Gunmen abducted four Catholic nuns on Sunday in Imo State, southeastern Nigeria where kidnappings for ransom are common, police said on Monday.
"Four sisters from the Catholic Church have been kidnapped," Imo police spokesman Michael Abattam told AFP.
Mr Abattam claimed the nuns were abducted on Sunday near the town of Okigwe on their way to mass.
“We are on the trail of the kidnappers with a view to freeing the victims,” he added.
No group has yet claimed responsibility for the kidnapping.
Kidnappings are frequent in Africa's most populous country, hit by a serious economic crisis and grappling with near-generalized crime.
While some hostages are sometimes killed, most are released after payment of a ransom.
In recent months, the clergy have been increasingly targeted by criminals a priori not for religious or ideological reasons, but rather because the Church is perceived to have the ability to mobilize the faithful to pay the ransoms.

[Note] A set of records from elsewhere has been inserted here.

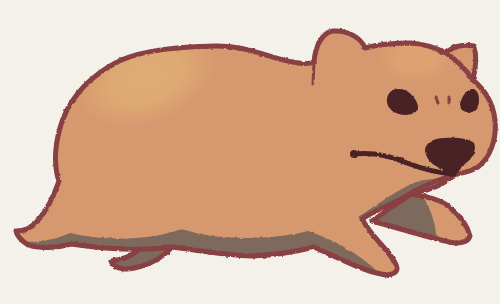
<!DOCTYPE html>
<html lang="en">
<head>
<meta charset="utf-8">
<title>Running wombat</title>
<style>
:root {
  --paper: #f4f1ea;
  --fur: #d6986e;
  --glow: #dfac74;
  --blush: #dda272;
  --shade: #7e6a5c;
  --outline: #883f42;
  --dark: #4a2226;
}
html, body { margin: 0; background: var(--paper); overflow: hidden; }
svg { display: block; width: 500px; height: 304px; }
.paper { fill: var(--paper); }
.fur { fill: var(--fur); }
.shade { fill: var(--shade); }
.outline { fill: none; stroke: var(--outline); stroke-width: 5; stroke-linecap: round; stroke-linejoin: round; }
.thin { stroke-width: 3; }
.dark { fill: var(--dark); }
.mouth { fill: none; stroke: var(--dark); stroke-width: 5; stroke-linecap: round; stroke-linejoin: round; }
.glow-in { stop-color: var(--glow); }
.blush-in { stop-color: var(--blush); }
</style>
</head>
<body>
<svg viewBox="0 0 500 304" role="img" aria-label="A brown wombat running to the right">
  <defs>
    <radialGradient id="back-glow">
      <stop class="glow-in" offset="0"/>
      <stop class="glow-in" offset=".5" stop-opacity=".85"/>
      <stop class="glow-in" offset="1" stop-opacity="0"/>
    </radialGradient>
    <radialGradient id="head-glow">
      <stop class="blush-in" offset="0"/>
      <stop class="blush-in" offset=".4"/>
      <stop class="blush-in" offset="1" stop-opacity="0"/>
    </radialGradient>
    <filter id="rough" x="-5%" y="-5%" width="110%" height="110%">
      <feTurbulence type="fractalNoise" baseFrequency=".25" numOctaves="2" seed="4"/>
      <feDisplacementMap in="SourceGraphic" scale="2.5" xChannelSelector="R" yChannelSelector="G"/>
    </filter>
    <path id="body" d="M59 181C53 164 55 140 63 119C73 93 94 74 119 61C145 49 182 47 215 46C251 45 273 61 299 63C306 64 312 63 314 62C315 48 321 33 333 31C348 30 361 38 365 48C380 44 397 43 411 43C424 44 436 48 446 53C455 59 465 68 473 80C485 90 493 103 495 120C497 139 490 158 478 167C471 172 461 173 452 175C436 181 423 186 411 193C395 204 376 209 362 219C366 226 371 233 379 242C388 252 396 261 397 268C397 274 389 276 381 274C364 271 340 259 314 247C295 252 276 255 252 256C224 255 196 250 172 247C142 251 105 249 71 244C57 248 40 249 28 245C22 241 17 237 16 231C26 231 33 227 39 219C48 209 54 195 59 181Z"/>
    <path id="far-arm" d="M372 221L411 194C422 196 438 198 448 206C457 213 467 224 470 236C468 243 458 244 449 242C424 236 398 228 372 221Z"/>
    <clipPath id="body-clip"><use href="#body"/></clipPath>
    <clipPath id="arm-clip"><use href="#far-arm"/></clipPath>
  </defs>

  <rect class="paper" width="500" height="304"/>

  <g id="wombat" filter="url(#rough)">
    <g id="far-hind-foot">
      <path class="shade" d="M176 242C168 256 148 267 128 269C119 269 113 266 111 261C120 260 129 256 137 250Z"/>
      <path class="outline" d="M172 247C162 259 145 267 128 269C119 269 113 266 111 261C121 260 131 256 137 251"/>
    </g>

    <g id="far-front-leg">
      <use class="fur" href="#far-arm"/>
      <path class="shade" clip-path="url(#arm-clip)" d="M366 185H413C427 200 436 217 437 245H366Z"/>
      <use class="outline" href="#far-arm"/>
    </g>

    <g id="far-ear">
      <path class="fur" d="M445 53C452 46 464 44 474 46C477 57 476 69 473 80Z"/>
      <path class="outline" d="M447 52C454 46 464 44 474 46C477 57 476 68 473 79"/>
    </g>

    <g id="torso">
      <use class="fur" href="#body"/>
      <g clip-path="url(#body-clip)">
        <ellipse cx="147" cy="78" rx="74" ry="46" fill="url(#back-glow)" transform="rotate(-22 147 78)"/>
        <ellipse cx="416" cy="57" rx="40" ry="28" fill="url(#head-glow)"/>
        <path class="shade" d="M10 238C26 245 50 242 70 233C104 241 148 241 182 229C214 240 268 241 308 231C334 240 358 253 377 271L400 285H10Z"/>
        <path class="shade" d="M358 217C382 202 407 182 425 180C435 179 444 177 454 173L456 182L411 200L366 225Z"/>
      </g>
      <use class="outline" href="#body"/>
      <path class="outline thin" d="M314 62L313 84"/>
      <path class="outline" d="M411 193C427 191 440 187 454 175"/>
    </g>

    <g id="face">
      <path class="dark" d="M387 99C388 90 396 87 405 90C413 94 419 103 418 109C414 116 403 116 396 113C390 110 386 105 387 99Z"/>
      <path class="dark" d="M460 104C462 95 468 88 474 89C480 92 480 102 477 109C473 114 465 113 461 109Z"/>
      <path class="outline thin" d="M436 97L438 103M449 97V103"/>
      <path class="mouth" d="M354 154C374 152 391 156 407 163C420 168 437 173 454 174"/>
      <circle class="dark" cx="354" cy="154" r="4"/>
      <path class="dark" d="M425 151C425 143 432 139 443 138C456 137 469 138 474 143C477 150 472 159 466 163C459 167 459 175 453 177C446 177 446 171 438 167C431 164 426 158 425 151Z"/>
    </g>
  </g>
</svg>
</body>
</html>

Southeast Nigeria is also experiencing an upsurge in violence blamed on the Independence Movement for the Indigenous Peoples of Biafra (Ipob). The Ipob, which seeks to see the rebirth of a separate state for the Igbo ethnic group, has repeatedly denied responsibility for the violence in the region.

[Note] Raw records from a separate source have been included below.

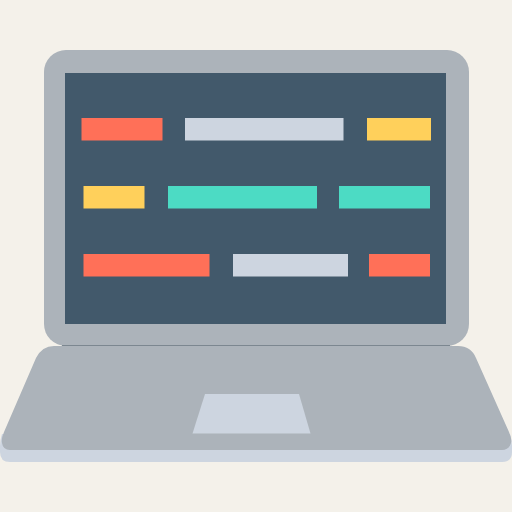
<!DOCTYPE html>
<html lang="en">
<head>
<meta charset="utf-8">
<title>Laptop with code</title>
<style>
:root {
  --paper: #f4f1ea;
  --shell: #acb3ba;
  --screen: #42596b;
  --pale: #cdd5e0;
  --coral: #ff7058;
  --yellow: #ffd05b;
  --mint: #4cdbc4;
}
html, body { margin: 0; background: var(--paper); overflow: hidden; }
svg { display: block; width: 512px; height: 512px; }
.shell { fill: var(--shell); }
.screen { fill: var(--screen); }
.pale { fill: var(--pale); }
.coral { fill: var(--coral); }
.yellow { fill: var(--yellow); }
.mint { fill: var(--mint); }
.hinge { stroke: #7c8790; stroke-width: 1; }
</style>
</head>
<body>
<svg viewBox="0 0 512 512" role="img" aria-label="Laptop showing coloured lines of code">
  <g id="lid">
    <rect class="shell" x="44" y="50" width="425" height="296" rx="22"/>
    <rect class="screen" x="65" y="73" width="381" height="251"/>
  </g>
  <g id="code-line-1">
    <rect class="coral" x="81.5" y="118" width="81" height="22.5"/>
    <rect class="pale" x="185" y="118" width="158.5" height="22.5"/>
    <rect class="yellow" x="367" y="118" width="64" height="22.5"/>
  </g>
  <g id="code-line-2">
    <rect class="yellow" x="83.5" y="186" width="61" height="22.5"/>
    <rect class="mint" x="168" y="186" width="149" height="22.5"/>
    <rect class="mint" x="339" y="186" width="91" height="22.5"/>
  </g>
  <g id="code-line-3">
    <rect class="coral" x="83.5" y="254" width="126" height="22.5"/>
    <rect class="pale" x="233" y="254" width="115" height="22.5"/>
    <rect class="coral" x="369" y="254" width="61" height="22.5"/>
  </g>
  <g id="base">
    <path class="pale" d="M2 434Q0 440 0 446V452Q0 462 10 462H502Q512 462 512 452V446Q512 440 510 434Z"/>
    <path class="shell" d="M54 346H458Q471 346 476 358L509 432Q512 439 511 443Q509 450 502 450H10Q3 450 2 443Q1 439 4 432L36 358Q42 346 54 346Z"/>
    <line class="hinge" x1="62" y1="345.5" x2="450" y2="345.5"/>
    <polygon id="trackpad" class="pale" points="205,394 299,394 310.5,433.5 192.5,433.5"/>
  </g>
</svg>
</body>
</html>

The proclamation of independence by the Republic of Biafra led to a 30-month civil war between 1967 and 1970. The conflict left more than a million dead, mostly Igbo, mostly from starvation and disease.
The Editorial Board (with AFP)